As a privacy expert you become paranoid. I learn almost every day what is technically feasible and what people, companies and authorities already do with data. In my daily routines and especially my discussions with experts I almost forgot the others. The others who are different to me, different to you and tech or privacy experts. The others who are the majority and need a counsellor. Us.
Recently I went to an event in Berlin where the author Tom Hillenbrand introduced his new book “Drone Land” (original German title “Drohnenland“). Before the author read from his book the moderator asked the audience who of them doesn’t have a smart phone. Almost 40% of the audience raised their hands. I was shocked.
The average age of the attendees was 50+ and the event was not hosted by any tech, start up or legal company. So, I shouldn’t have been shocked. The reading was part of a cultural event series with the title “complexity” and “normal people” were invited. Although I guess that most of them were of higher education they seemed to be surprised of and somehow “confused” by the fictional crime story Hillenbrand described in his book. He read about the technical abilities of the protagonist, a police officer who uses methods like “mirroring” to view or go to other places, wears glasses called “specs” and uses data in a totally natural way to chase criminals. For me it was (almost) the reality, for the others fiction.

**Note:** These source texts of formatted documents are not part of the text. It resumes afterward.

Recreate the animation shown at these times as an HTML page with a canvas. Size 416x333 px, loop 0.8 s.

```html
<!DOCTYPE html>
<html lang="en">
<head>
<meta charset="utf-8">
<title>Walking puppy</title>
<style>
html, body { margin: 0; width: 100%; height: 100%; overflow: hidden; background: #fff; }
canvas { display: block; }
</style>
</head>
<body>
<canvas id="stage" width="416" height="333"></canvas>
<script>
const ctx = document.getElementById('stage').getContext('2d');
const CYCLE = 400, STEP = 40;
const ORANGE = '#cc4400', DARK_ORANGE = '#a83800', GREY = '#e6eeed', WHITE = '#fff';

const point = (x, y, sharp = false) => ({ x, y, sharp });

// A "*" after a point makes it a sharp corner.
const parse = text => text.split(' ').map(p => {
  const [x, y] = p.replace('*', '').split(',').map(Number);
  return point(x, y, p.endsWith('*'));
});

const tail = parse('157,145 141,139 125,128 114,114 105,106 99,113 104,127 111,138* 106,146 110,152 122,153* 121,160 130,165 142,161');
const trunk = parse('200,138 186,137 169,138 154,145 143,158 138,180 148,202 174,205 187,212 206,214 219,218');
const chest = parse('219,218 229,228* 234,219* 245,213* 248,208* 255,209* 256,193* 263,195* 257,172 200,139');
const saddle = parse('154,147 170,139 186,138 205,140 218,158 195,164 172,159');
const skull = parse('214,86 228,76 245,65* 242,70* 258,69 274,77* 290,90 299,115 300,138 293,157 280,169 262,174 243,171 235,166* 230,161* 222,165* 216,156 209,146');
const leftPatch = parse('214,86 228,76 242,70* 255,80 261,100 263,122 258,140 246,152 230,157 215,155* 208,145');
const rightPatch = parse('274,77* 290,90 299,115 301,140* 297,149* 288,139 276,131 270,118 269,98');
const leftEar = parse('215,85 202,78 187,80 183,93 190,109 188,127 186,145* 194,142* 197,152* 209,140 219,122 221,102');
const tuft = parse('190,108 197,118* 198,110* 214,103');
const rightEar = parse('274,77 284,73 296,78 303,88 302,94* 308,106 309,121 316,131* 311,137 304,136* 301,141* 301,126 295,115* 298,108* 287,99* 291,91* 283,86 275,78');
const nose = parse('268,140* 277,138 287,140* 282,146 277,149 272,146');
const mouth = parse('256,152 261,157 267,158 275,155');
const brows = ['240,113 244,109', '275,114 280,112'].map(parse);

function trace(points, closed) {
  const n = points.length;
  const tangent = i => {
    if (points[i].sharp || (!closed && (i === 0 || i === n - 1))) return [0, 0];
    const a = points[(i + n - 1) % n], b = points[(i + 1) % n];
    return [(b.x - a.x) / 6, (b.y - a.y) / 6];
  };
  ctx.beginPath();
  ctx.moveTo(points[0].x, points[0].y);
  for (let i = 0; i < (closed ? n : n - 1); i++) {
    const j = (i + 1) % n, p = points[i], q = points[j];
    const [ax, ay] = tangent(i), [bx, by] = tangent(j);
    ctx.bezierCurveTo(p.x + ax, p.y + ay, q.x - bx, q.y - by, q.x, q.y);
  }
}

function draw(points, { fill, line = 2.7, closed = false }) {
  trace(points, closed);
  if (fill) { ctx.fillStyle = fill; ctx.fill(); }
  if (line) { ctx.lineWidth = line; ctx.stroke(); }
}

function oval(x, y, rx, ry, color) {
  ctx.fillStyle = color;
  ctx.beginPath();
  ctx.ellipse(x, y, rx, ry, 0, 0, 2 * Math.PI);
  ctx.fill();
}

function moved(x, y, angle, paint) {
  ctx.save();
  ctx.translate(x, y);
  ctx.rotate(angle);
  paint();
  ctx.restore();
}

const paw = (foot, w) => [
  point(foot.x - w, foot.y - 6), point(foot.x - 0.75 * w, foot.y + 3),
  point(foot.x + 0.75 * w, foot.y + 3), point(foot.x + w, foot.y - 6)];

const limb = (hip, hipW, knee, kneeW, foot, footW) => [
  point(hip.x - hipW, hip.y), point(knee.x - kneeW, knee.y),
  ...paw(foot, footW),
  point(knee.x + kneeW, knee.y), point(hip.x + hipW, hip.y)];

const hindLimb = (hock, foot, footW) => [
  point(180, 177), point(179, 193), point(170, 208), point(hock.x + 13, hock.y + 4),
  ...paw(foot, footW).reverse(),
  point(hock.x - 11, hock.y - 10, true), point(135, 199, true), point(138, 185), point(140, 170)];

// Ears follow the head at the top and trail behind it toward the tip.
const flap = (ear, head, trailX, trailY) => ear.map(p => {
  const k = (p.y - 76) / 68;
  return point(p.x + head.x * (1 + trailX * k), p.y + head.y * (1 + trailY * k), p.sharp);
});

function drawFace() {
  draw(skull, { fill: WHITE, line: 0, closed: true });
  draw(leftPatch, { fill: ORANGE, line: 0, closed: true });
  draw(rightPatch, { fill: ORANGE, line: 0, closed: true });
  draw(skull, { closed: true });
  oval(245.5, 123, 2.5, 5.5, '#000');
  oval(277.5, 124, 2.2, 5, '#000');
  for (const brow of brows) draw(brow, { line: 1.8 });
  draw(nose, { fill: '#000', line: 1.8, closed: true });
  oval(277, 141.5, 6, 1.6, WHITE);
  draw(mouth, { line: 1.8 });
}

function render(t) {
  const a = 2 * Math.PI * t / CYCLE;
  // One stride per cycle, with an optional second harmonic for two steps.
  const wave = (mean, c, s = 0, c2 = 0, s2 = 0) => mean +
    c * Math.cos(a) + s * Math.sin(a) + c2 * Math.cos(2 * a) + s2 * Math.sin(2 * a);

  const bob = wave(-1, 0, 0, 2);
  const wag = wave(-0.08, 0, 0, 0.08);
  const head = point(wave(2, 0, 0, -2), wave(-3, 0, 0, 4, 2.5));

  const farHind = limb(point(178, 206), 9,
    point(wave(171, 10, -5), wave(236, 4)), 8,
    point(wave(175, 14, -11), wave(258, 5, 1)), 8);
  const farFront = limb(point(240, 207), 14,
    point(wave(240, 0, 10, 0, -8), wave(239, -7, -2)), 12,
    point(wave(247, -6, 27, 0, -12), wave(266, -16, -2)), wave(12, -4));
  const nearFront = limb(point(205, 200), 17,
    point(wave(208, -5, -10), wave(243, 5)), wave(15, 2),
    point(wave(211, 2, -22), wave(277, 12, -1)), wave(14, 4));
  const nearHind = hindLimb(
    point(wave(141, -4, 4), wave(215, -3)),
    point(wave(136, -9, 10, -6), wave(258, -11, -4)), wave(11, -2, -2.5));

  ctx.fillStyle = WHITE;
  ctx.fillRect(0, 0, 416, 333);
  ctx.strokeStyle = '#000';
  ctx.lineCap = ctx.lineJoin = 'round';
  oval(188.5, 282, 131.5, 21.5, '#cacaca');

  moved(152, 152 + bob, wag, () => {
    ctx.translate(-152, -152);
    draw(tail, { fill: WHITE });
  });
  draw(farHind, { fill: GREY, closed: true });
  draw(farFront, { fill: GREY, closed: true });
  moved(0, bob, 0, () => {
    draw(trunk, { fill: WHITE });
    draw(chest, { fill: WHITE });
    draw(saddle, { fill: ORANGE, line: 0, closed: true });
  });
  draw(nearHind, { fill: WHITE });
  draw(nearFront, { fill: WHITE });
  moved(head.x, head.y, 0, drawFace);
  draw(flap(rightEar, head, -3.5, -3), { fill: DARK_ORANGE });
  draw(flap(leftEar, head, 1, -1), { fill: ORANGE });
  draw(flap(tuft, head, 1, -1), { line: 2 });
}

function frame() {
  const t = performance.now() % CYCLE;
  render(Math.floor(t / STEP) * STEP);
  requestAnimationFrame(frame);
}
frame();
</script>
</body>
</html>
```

People are interested in this new “fictional” digital world. But this new world is very abstract and intangible and consequently it is very difficult to understand and identify threads as well as benefits. We approach new situations in our life by comparing them with known circumstances. For example, we learn that an apple is generally healthy. As long as it looks like an apple we won’t question that it is good for us. When someone tells you that the apple is genetically manipulated you think maybe that this is unnatural. But as long as no one you trust and who seems to know more about genetic manipulation tells you about any negative impact on your health you will very much likely eat it. That applies especially if the apple is cheaper or easier to buy than the “normal” apple. On the long run you won’t question it anymore because you adapt your behaviour and consciousness what is healthy and what isn’t.
And the same goes with data. Firstly people are curious about digitisation, they hesitate but usually try digital or online services that provide convenience or solve a daily problem or challenge: GPS, bluetooth or WiFi tracking to provide location based services like discounts next to your place or the shortest route to a friend. Address books are matched millions of times to make it possible for people to keep in touch with each other. Health data is tracked via different smart phones and wearables so that we can meet the expectation of an “always-young-and-good-looking” person and compete with others we most of the time don’t now.
Although the majority doesn’t understand what is happening within digital services they use them. And they even accept or don’t think about authorities which use data to supposedly protect our freedom unless someone tells them. And exactly the latter should be the job of data privacy experts. And I don’t mean that we should protect the majority that embraces any convenience in our global information driven digital world. Moreover, we need to be very careful not to patronise those who aren’t data experts by requiring inconvenient settings for digital services (e.g. long texts concerning a consent no one pays attention to – except lawyers). And we should stop keeping alive organisational structures that lead to confusion and less privacy (e.g. 17 independent data protection authorities in Germany).
Data privacy experts – in parallel to my apple example – should concentrate on understanding and assessing the risks for our fundamental rights like free speech, freedom of press and religious freedom. Our or at least my paranoia can be very helpful actually to identify threads caused by data processing in various contexts. And it is very helpful to distinguish real threads to fundamental rights (e.g. data retention) from simple non-intrusive data processing (e.g. cookie based tracking for advertisement).
If we understand our task in the digital world not as an advocate of data but as an advocate of fundamental rights the majority will not only see data privacy experts as geeks but trust our judgement. In doing so, we can contribute to a free self-determined digital life with data.